§ Saved data entries
• • •

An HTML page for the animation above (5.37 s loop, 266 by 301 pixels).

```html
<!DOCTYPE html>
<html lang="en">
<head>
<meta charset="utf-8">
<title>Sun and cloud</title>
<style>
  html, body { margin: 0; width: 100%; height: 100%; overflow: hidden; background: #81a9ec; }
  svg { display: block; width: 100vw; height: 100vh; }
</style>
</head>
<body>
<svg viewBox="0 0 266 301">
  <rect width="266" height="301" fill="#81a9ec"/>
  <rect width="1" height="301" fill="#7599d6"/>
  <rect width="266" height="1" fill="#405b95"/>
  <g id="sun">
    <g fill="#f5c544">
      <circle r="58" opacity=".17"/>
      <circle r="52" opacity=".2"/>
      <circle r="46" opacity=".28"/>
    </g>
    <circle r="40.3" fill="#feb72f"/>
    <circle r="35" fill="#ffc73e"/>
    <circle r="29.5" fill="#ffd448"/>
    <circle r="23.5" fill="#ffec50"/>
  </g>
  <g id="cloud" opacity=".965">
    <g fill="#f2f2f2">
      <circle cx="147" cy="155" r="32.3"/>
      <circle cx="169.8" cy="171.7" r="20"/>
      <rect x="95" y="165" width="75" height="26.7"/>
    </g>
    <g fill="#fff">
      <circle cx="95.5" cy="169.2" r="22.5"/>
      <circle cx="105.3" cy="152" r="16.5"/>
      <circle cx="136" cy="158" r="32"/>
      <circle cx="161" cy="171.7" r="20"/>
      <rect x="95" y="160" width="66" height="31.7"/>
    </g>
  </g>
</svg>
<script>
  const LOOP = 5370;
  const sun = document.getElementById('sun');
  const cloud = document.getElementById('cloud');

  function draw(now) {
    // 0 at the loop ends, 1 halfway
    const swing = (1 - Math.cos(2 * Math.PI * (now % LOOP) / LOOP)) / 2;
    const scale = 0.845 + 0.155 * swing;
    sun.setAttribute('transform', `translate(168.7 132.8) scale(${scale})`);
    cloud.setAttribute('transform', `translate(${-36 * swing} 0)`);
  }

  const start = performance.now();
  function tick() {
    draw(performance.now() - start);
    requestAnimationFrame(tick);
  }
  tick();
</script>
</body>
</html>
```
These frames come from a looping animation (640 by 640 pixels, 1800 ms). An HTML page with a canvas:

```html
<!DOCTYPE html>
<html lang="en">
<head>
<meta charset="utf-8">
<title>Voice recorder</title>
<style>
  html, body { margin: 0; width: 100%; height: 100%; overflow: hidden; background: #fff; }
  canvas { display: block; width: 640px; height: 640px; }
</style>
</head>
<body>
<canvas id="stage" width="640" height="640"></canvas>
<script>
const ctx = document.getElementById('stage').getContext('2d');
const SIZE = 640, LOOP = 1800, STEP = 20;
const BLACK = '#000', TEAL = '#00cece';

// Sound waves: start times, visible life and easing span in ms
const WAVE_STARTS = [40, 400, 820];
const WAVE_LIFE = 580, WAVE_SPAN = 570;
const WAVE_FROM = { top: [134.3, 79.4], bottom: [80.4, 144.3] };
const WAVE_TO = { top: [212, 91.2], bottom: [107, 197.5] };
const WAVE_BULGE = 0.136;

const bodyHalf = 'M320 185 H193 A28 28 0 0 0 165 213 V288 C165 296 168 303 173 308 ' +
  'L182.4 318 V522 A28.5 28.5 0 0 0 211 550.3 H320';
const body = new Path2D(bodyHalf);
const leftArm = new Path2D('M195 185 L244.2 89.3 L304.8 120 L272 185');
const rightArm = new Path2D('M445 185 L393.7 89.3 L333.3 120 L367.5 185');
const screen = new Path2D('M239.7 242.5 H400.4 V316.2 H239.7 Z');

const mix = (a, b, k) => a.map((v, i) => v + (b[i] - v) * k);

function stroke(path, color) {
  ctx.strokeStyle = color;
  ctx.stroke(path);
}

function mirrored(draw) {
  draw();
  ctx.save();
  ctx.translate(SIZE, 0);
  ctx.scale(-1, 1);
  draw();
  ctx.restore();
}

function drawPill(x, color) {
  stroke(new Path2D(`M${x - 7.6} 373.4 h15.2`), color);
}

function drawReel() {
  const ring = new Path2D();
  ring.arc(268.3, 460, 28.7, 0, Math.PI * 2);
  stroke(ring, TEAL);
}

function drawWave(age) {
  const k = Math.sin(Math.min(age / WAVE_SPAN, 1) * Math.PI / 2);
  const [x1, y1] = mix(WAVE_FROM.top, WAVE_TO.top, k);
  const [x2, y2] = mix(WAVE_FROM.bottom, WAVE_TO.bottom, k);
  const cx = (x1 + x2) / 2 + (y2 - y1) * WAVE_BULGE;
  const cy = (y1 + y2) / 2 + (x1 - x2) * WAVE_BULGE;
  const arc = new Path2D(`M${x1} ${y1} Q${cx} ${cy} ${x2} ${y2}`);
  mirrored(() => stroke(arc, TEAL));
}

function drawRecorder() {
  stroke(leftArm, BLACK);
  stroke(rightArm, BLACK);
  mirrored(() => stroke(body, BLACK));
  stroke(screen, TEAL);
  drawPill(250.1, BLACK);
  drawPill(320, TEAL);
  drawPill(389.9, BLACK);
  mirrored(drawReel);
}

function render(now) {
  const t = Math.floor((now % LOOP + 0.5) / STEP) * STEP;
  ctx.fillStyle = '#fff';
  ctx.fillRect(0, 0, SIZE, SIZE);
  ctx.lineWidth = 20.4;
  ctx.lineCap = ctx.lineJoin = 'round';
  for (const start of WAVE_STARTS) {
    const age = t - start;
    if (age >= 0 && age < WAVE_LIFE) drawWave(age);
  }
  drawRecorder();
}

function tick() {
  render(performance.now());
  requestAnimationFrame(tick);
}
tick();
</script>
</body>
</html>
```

• • •

§ Assignment
Using the entries above, copy out all lines that contain the string "setAttribute".

§ Your solution
    sun.setAttribute('transform', `translate(168.7 132.8) scale(${scale})`);
    cloud.setAttribute('transform', `translate(${-36 * swing} 0)`);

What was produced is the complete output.